Currency ‘analysis’ and Kabataş lies

Currency ‘analysis’ and Kabataş lies

I finally graced the pages of pro-government “newspaper” Sabah on March 7 for my March 6 column, joining other respected Turkish and foreign journalists and columnists they also accused of treason and being an enemy of Turkey. I am only angry it didn’t come any sooner.

The Sabah article was unsigned. Its author claimed that I was targeting the complexity of the economic data I was basing my arguments on. It must be frustrating to have to cover the Turkish economy without much knowledge of economics, but if (s)he had contacted me, I would have gladly gone over my graphs. To make sure (s)he got it this time, I did not feature any data in my March 9 column.

The economics columnist of their English-language “newspaper” Daily Sabah, on the other hand, seems to (more or less) have understood my graphs. He featured me, albeit without giving my name, in his March 9 column. Without addressing any of my arguments on why the Turkish Lira’s weakness against the dollar could spell disaster for Turkey, he simply made some claims on the exchange rate, which were unfortunately inaccurate.

It would be unfair to correct my ex-students, especially those I have failed to teach economics.
However, others, including some in the government, have also claimed that the lira’s weakness is because of the dollar’s strength, especially against the euro. They support their argument by noting that the lira has actually done well against the Euro Area’s currency.

At first look, these arguments may seem convincing. After all, the dollar index, which is the weighted average of a bunch of currencies against the dollar, is at its highest level since September 2003. But what proponents of this view fail to mention is that the lira has been the second-worst performing emerging markets currency, after the Brazilian real, against the dollar and the euro during the past month as well as since the beginning of the year.
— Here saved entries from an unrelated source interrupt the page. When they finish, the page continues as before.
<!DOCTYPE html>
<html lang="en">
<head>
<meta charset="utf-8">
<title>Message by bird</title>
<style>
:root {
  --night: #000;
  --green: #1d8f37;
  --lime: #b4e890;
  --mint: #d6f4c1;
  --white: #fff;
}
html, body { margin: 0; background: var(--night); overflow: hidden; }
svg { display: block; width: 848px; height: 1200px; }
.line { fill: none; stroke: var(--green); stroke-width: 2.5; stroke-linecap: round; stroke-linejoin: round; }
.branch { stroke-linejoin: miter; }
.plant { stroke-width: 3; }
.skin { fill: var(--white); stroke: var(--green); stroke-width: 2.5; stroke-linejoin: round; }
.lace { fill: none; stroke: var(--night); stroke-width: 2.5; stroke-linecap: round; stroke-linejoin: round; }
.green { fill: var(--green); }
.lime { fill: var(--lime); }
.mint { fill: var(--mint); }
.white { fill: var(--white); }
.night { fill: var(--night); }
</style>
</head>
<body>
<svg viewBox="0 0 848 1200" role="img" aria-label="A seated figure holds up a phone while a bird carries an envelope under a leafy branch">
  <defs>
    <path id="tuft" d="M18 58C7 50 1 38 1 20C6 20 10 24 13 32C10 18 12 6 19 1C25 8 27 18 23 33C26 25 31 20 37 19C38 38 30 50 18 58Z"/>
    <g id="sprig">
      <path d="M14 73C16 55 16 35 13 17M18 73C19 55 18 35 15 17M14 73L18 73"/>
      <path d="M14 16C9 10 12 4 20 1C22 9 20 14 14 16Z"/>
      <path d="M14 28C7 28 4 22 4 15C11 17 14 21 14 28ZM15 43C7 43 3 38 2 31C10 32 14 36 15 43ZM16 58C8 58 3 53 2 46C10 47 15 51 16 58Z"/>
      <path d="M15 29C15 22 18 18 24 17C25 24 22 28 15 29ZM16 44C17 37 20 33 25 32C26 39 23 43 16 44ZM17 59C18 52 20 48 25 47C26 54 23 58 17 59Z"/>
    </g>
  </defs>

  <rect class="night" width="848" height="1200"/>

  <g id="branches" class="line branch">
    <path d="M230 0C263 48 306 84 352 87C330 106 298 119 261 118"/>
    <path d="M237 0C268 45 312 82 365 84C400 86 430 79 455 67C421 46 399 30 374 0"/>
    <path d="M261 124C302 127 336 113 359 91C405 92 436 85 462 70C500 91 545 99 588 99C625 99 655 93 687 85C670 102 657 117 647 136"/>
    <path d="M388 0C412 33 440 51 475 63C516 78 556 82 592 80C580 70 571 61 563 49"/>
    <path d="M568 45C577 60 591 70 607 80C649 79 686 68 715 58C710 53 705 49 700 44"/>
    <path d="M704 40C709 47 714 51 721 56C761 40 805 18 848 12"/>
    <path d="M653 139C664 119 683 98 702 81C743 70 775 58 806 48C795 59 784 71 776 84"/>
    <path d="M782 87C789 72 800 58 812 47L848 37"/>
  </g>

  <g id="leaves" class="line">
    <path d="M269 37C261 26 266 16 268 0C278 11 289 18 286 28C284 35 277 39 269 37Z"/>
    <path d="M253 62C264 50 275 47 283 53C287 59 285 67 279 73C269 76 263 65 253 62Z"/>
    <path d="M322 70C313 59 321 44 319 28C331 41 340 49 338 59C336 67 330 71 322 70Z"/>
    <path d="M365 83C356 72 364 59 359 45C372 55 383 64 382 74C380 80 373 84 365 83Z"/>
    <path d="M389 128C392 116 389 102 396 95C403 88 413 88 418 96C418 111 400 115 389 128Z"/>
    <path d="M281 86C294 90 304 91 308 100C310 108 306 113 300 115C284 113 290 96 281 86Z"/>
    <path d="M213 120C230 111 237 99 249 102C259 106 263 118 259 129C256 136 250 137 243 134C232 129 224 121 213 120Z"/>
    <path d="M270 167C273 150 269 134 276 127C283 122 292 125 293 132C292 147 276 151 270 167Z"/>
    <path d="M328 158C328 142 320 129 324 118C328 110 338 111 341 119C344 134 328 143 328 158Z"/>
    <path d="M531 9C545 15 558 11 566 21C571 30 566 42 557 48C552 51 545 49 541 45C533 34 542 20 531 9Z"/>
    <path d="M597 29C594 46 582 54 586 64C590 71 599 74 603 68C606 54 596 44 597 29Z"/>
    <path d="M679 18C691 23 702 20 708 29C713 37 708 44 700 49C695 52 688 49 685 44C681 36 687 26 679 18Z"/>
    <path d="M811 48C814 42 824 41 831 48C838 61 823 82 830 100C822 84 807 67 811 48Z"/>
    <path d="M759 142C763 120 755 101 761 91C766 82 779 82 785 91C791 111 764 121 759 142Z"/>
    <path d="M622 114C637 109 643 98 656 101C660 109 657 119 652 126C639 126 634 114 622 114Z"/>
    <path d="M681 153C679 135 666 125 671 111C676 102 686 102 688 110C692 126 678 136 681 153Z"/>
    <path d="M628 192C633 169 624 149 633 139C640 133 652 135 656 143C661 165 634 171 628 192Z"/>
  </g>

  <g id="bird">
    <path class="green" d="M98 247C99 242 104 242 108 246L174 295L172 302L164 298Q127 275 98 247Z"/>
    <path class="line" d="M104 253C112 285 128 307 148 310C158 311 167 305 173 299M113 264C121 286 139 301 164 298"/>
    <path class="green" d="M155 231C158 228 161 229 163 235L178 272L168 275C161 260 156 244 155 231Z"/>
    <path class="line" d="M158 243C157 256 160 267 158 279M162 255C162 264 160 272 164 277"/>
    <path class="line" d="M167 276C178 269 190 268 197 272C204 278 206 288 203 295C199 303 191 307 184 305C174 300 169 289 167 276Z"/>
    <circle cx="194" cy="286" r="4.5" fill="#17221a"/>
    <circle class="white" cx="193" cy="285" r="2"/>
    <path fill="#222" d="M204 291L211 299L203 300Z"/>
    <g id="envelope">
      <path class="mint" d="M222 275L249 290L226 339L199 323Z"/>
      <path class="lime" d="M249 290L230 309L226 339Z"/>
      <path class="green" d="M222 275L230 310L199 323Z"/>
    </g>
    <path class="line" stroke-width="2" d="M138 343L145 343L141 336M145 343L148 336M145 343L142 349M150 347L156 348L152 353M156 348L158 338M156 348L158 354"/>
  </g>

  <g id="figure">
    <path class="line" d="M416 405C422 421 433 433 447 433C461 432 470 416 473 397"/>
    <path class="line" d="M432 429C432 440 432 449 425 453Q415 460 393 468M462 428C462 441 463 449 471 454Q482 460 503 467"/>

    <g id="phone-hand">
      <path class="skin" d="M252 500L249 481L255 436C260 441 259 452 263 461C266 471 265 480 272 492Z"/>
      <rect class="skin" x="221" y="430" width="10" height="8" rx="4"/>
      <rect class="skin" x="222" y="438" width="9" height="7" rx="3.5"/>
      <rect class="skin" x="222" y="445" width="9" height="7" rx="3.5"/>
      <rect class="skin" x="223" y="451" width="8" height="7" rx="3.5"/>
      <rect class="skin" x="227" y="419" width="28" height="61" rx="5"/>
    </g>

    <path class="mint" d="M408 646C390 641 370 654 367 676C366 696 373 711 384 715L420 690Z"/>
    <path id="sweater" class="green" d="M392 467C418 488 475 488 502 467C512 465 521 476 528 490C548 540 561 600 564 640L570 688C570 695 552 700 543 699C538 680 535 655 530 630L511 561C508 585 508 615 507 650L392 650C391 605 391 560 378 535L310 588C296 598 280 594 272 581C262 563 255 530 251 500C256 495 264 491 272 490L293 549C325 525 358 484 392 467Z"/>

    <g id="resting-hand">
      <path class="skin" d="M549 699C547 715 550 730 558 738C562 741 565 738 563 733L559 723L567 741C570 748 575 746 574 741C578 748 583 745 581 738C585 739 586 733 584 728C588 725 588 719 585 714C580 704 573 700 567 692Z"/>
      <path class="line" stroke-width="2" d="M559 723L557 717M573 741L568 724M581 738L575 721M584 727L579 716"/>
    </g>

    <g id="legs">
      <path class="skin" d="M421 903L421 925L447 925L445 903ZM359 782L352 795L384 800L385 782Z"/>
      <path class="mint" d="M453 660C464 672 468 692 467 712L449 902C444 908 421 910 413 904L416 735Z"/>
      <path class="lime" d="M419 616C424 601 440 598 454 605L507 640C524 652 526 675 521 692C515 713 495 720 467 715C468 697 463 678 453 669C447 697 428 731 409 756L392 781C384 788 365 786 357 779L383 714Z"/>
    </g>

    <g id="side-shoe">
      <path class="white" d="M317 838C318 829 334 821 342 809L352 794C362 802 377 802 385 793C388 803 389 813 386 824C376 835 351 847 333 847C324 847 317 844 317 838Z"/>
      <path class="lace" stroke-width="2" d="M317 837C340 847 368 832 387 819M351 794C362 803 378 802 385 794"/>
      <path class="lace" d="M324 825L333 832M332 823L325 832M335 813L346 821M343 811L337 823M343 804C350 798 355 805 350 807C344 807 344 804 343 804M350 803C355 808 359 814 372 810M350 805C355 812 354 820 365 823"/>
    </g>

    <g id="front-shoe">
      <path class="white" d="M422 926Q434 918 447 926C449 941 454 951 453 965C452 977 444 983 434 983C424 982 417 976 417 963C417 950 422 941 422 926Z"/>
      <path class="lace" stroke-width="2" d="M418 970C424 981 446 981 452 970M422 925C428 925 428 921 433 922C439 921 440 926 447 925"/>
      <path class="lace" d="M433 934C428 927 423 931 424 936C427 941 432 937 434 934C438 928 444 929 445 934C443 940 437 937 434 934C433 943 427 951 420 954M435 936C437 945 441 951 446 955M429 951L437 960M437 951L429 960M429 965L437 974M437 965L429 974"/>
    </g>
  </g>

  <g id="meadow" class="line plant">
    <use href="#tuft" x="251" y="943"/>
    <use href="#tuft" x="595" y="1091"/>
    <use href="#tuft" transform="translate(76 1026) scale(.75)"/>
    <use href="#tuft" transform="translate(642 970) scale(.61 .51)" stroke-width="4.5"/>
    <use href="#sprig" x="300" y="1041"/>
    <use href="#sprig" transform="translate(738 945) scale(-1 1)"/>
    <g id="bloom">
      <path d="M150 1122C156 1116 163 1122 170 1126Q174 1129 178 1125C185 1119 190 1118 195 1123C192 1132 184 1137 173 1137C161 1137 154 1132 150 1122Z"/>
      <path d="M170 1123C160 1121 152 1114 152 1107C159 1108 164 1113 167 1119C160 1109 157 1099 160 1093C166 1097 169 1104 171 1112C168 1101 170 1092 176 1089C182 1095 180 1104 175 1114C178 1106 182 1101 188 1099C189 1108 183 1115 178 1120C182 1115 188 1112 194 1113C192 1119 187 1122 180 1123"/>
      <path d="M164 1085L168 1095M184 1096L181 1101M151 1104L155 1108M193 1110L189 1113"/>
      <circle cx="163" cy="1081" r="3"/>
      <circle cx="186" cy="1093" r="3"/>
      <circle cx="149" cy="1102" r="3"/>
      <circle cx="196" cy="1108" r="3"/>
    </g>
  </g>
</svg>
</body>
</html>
The dollar’s surge against the lira began after Jan. 16, when President Recep Tayyip Erdoğan started his tirades against the Central Bank. Interestingly, the euro dollar exchange rate hovered in the 1.12-1.14 range from the third week of January to early March, when the European Central Bank kicked off its quantitative easing program. As a result, the lira’s depreciation against the euro mirrored its plunge against the greenback.
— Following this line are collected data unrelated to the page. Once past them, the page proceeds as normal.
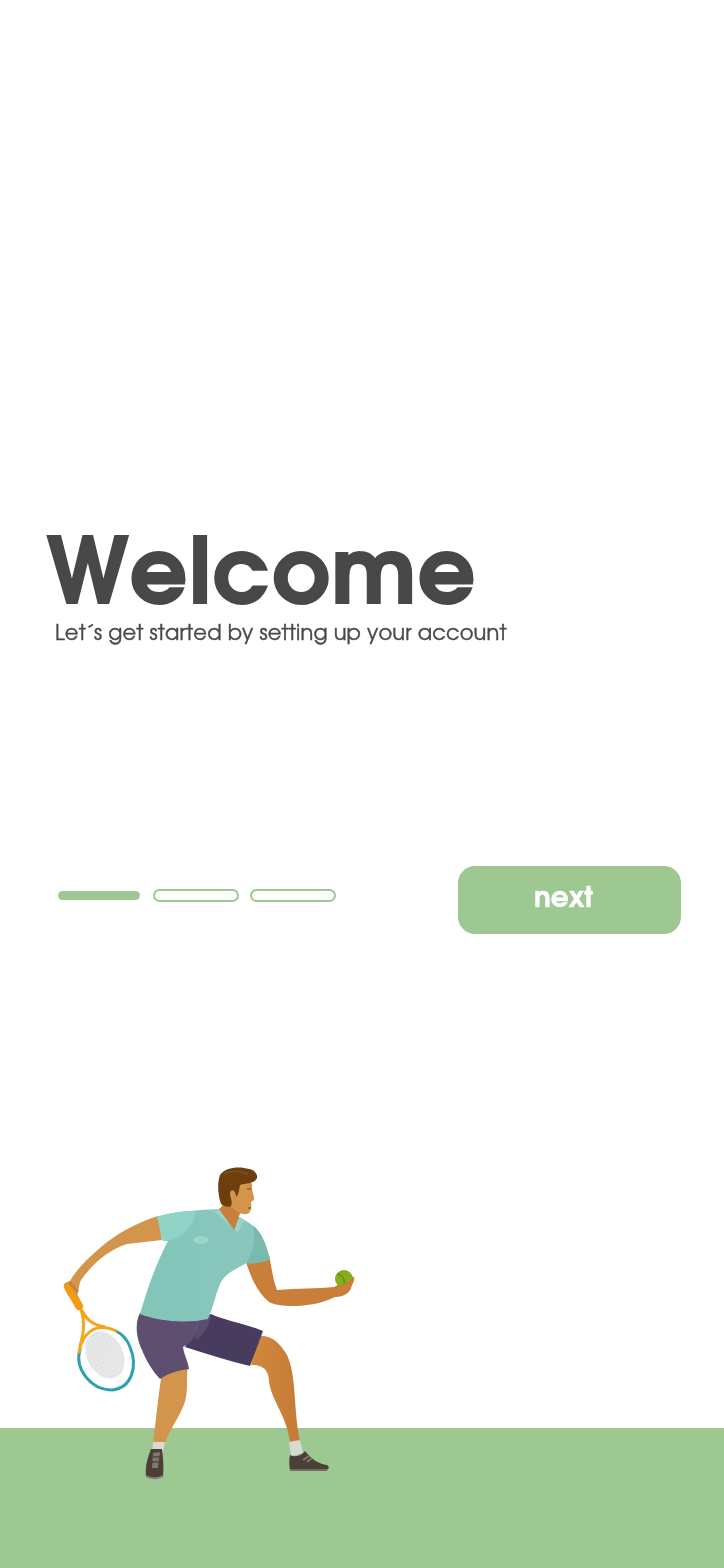
<!DOCTYPE html>
<html lang="en">
<head>
<meta charset="utf-8">
<title>Welcome</title>
<style>
:root {
  --green: #9dc892;
  --ink: #484848;
  --paper: #ffffff;
  --skin: #d3954c;
  --skin-shade: #c97f39;
  --shirt: #89c7bc;
  --shirt-light: #8fd2c6;
  --shirt-shade: #7ab9ad;
  --shorts: #5e4e70;
  --shorts-shade: #483c5e;
  --hair: #6d3e0e;
  --shoe: #4b4038;
}
* { box-sizing: border-box; margin: 0; padding: 0; }
html, body { width: 724px; height: 1568px; overflow: hidden; }
body { background: var(--paper); }
.screen {
  position: relative;
  width: 724px;
  height: 1568px;
  overflow: hidden;
  background: var(--paper);
  color: var(--ink);
  font-family: "TeX Gyre Adventor", Inter, sans-serif;
  font-kerning: none;
}
.title, .intro, .next { position: absolute; line-height: 0; white-space: nowrap; }
.title::before, .intro::before, .next::before { content: ""; display: inline-block; }
.title {
  left: 47px;
  top: 503px;
  font-size: 90px;
  font-weight: 700;
  letter-spacing: 1.8px;
  -webkit-text-stroke: 2px var(--ink);
}
.title::before { height: 100px; }
.intro {
  left: 55px;
  top: 600px;
  font-size: 21px;
  letter-spacing: 0.15px;
  -webkit-text-stroke: 0.4px var(--ink);
}
.intro::before { height: 40px; }
.steps {
  position: absolute;
  left: 58px;
  top: 889px;
  display: flex;
  align-items: center;
  list-style: none;
  height: 13px;
}
.step { width: 86px; height: 13px; border: 2px solid var(--green); border-radius: 7px; margin-right: 11px; }
.step.current { width: 82px; height: 9px; background: var(--green); margin-right: 13px; }
.next {
  left: 458px;
  top: 866px;
  width: 223px;
  height: 68px;
  padding-left: 76px;
  border-radius: 17px;
  background: var(--green);
  color: var(--paper);
  font-size: 28px;
  font-weight: 700;
  text-decoration: none;
  -webkit-text-stroke: 0.5px var(--paper);
}
.next::before { height: 41px; }
.ground { position: absolute; left: 0; top: 1428px; width: 724px; height: 140px; background: var(--green); }
.player { position: absolute; left: 0; top: 1140px; }
</style>
</head>
<body>
<main class="screen">
  <h1 class="title">Welcome</h1>
  <p class="intro">Let´s get started by setting up your account</p>
  <ol class="steps" aria-label="Step 1 of 3">
    <li class="step current"></li>
    <li class="step"></li>
    <li class="step"></li>
  </ol>
  <a class="next" href="#">next</a>
  <div class="ground"></div>
  <svg class="player" width="400" height="360" viewBox="0 1140 400 360" role="img" aria-label="Tennis player about to serve">
    <defs>
      <pattern id="strings" width="4" height="4" patternUnits="userSpaceOnUse">
        <rect width="4" height="4" fill="#e9e9ea"/>
        <path d="M0 0H4M0 0V4" stroke="#dedee0"/>
      </pattern>
      <linearGradient id="shirt-fabric" x1="0" x2="1">
        <stop offset="0" stop-color="#83c5b8"/>
        <stop offset="1" stop-color="#8ac7be"/>
      </linearGradient>
      <linearGradient id="front-leg" x1="0" x2="1">
        <stop offset="0" stop-color="#d0883e"/>
        <stop offset="1" stop-color="#c67b36"/>
      </linearGradient>
    </defs>

    <g id="racket" fill="none" stroke-linecap="round">
      <ellipse cx="105" cy="1355" rx="18" ry="25" transform="rotate(-27 105 1355)" fill="url(#strings)"/>
      <path d="M80 1349C74 1370 92 1390 112 1390C132 1388 138 1366 130 1347C127 1339 122 1334 116 1331" stroke="#2f9fb3" stroke-width="3"/>
      <path d="M79 1352C82 1335 94 1321 116 1331" stroke="#f2a51f" stroke-width="3"/>
      <path d="M79 1305C85 1317 85 1330 80 1346M79 1305C85 1318 91 1325 105 1327" stroke="#f2a51f" stroke-width="3"/>
      <path d="M68 1286L79 1306" stroke="#f39c12" stroke-width="8"/>
    </g>

    <g id="racket-arm">
      <path fill="var(--skin)" d="M158 1216C136 1223 116 1234 101 1247C87 1259 76 1270 70 1281C65 1283 63 1286 66 1291C68 1297 72 1300 76 1297C79 1293 78 1287 81 1280C94 1262 109 1250 127 1244L162 1240Z"/>
      <path d="M66 1285L74 1299" stroke="#f39c12" stroke-width="6"/>
      <path d="M70 1283L77 1291" stroke="var(--skin-shade)" stroke-width="3" stroke-linecap="round"/>
    </g>

    <g id="back-leg">
      <path fill="var(--skin)" d="M162 1372C158 1398 156 1420 153 1443H165C170 1428 184 1411 186 1397C188 1387 186 1378 188 1367Z"/>
      <path fill="#d9dad4" d="M153 1442L152 1452H163L165 1442Z"/>
      <path fill="var(--shoe)" d="M151 1449C147 1459 145 1468 146 1476C150 1479 159 1479 163 1476C164 1467 163 1457 162 1449Z"/>
      <path fill="#83786d" d="M153 1453L160 1452L158 1468H152Z"/>
      <path d="M153 1457H160M152 1462H159" stroke="#3c332d"/>
      <path d="M146 1476C150 1479 159 1479 163 1476" fill="none" stroke="#8a8379" stroke-width="2"/>
    </g>

    <g id="front-leg-and-shoe">
      <path fill="url(#front-leg)" d="M257 1336C271 1334 280 1343 287 1355C297 1377 293 1407 300 1442H290C287 1417 272 1401 269 1382C269 1372 265 1365 251 1365Z"/>
      <path fill="#d9dad4" d="M289 1442L291 1456L303 1453L300 1440Z"/>
      <path fill="var(--shoe)" d="M290 1455C296 1458 302 1455 305 1451C311 1459 319 1464 327 1465C330 1467 329 1470 325 1470H290C289 1465 289 1460 290 1455Z"/>
      <path d="M303 1460L309 1456M307 1462L312 1458" stroke="#83786d" stroke-width="2"/>
      <path d="M290 1470H327" stroke="#746b62" stroke-width="2"/>
    </g>

    <g id="shorts">
      <path fill="var(--shorts-shade)" d="M197 1320L211 1314C226 1321 247 1324 263 1331L250 1366C229 1361 207 1354 185 1347Z"/>
      <path fill="var(--shorts)" d="M140 1313C134 1324 137 1340 142 1350C146 1360 151 1369 160 1379C169 1373 179 1370 189 1369C188 1361 184 1355 183 1347C194 1341 199 1332 200 1317Z"/>
      <path fill="#66577a" opacity=".6" d="M195 1316H211C209 1326 204 1334 196 1340Z"/>
    </g>

    <g id="serving-arm">
      <path fill="var(--skin-shade)" d="M246 1262C251 1278 258 1293 269 1302C281 1308 313 1308 335 1297C343 1297 349 1293 351 1287C353 1283 355 1279 354 1277C347 1278 340 1284 334 1287C317 1289 298 1288 277 1290C273 1280 272 1269 269 1255Z"/>
      <circle cx="344" cy="1279" r="9" fill="#86ad20"/>
      <path d="M337 1274C343 1275 346 1281 344 1287" fill="none" stroke="#6d9418" stroke-width="2"/>
      <path fill="var(--skin-shade)" d="M335 1287C342 1287 348 1281 354 1277C355 1281 351 1285 351 1289C347 1296 340 1296 335 1297Z"/>
    </g>

    <g id="shirt">
      <path fill="url(#shirt-fabric)" d="M157 1217C176 1211 199 1210 220 1209C231 1211 245 1220 255 1227C263 1235 266 1247 270 1259C262 1263 254 1264 246 1263C242 1267 226 1271 220 1284C215 1296 213 1308 208 1319C185 1324 158 1321 140 1314C147 1290 155 1266 168 1241L163 1241C161 1233 159 1225 157 1217Z"/>
      <path fill="var(--shirt-light)" d="M157 1217C172 1212 184 1211 196 1211C193 1227 184 1237 168 1241H163C161 1233 159 1225 157 1217Z"/>
      <path fill="var(--shirt-shade)" d="M253 1226C264 1234 267 1249 270 1259C262 1263 254 1264 246 1263C253 1252 256 1238 253 1226Z"/>
      <ellipse cx="201" cy="1240" rx="8" ry="4" fill="#a5dbd0" opacity=".7"/>
      <path fill="#9bd3c8" d="M214 1211L219 1209L235 1230L240 1217L244 1221L238 1233Z"/>
    </g>

    <g id="head">
      <path fill="var(--skin-shade)" d="M219 1209C223 1206 225 1202 225 1195L242 1208L234 1230Z"/>
      <path fill="var(--skin)" d="M233 1188C237 1178 250 1177 252 1184C251 1190 255 1197 254 1200L251 1202C252 1207 251 1213 247 1214C240 1215 236 1211 232 1207C226 1203 227 1192 233 1188Z"/>
      <path fill="var(--hair)" d="M221 1204C218 1195 217 1183 220 1175C225 1167 240 1166 249 1169C255 1170 258 1175 257 1178C254 1184 247 1183 240 1185C239 1190 239 1194 236 1197C236 1190 231 1188 230 1193C230 1198 233 1201 231 1206C228 1208 224 1206 221 1204Z"/>
      <path d="M247 1189H251M248 1208H251" stroke="#9a5c23" stroke-width="1.5"/>
      <path d="M224 1174C231 1170 240 1171 248 1174" fill="none" stroke="#7f4b17" stroke-width="2"/>
    </g>
  </svg>
</main>
</body>
</html>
In any case, I just can’t see how any country’s currency would rank much better, when compared to its peers, against the euro than the dollar. After all, a currency’s exchange rate against the euro is its exchange rate against the dollar, multiplied by the euro-dollar exchange rate. If you are mathematically inclined, just take logarithms, or logs, and time derivatives of both sides of this identity for Turkey. You’ll see that lira depreciation against the euro can be approximated by lira depreciation against the dollar, subtracted by euro depreciation against the dollar.

Radikal and Hürriyet columnist Uğur Gürses noted in a recent column, where he took on the same topic, that “with mathematics in front of us, the rest is just Kabataş lies.” Unfortunately, those in pro-government “newspapers,” who cannot take logs but are “logs” themselves, have no other choice.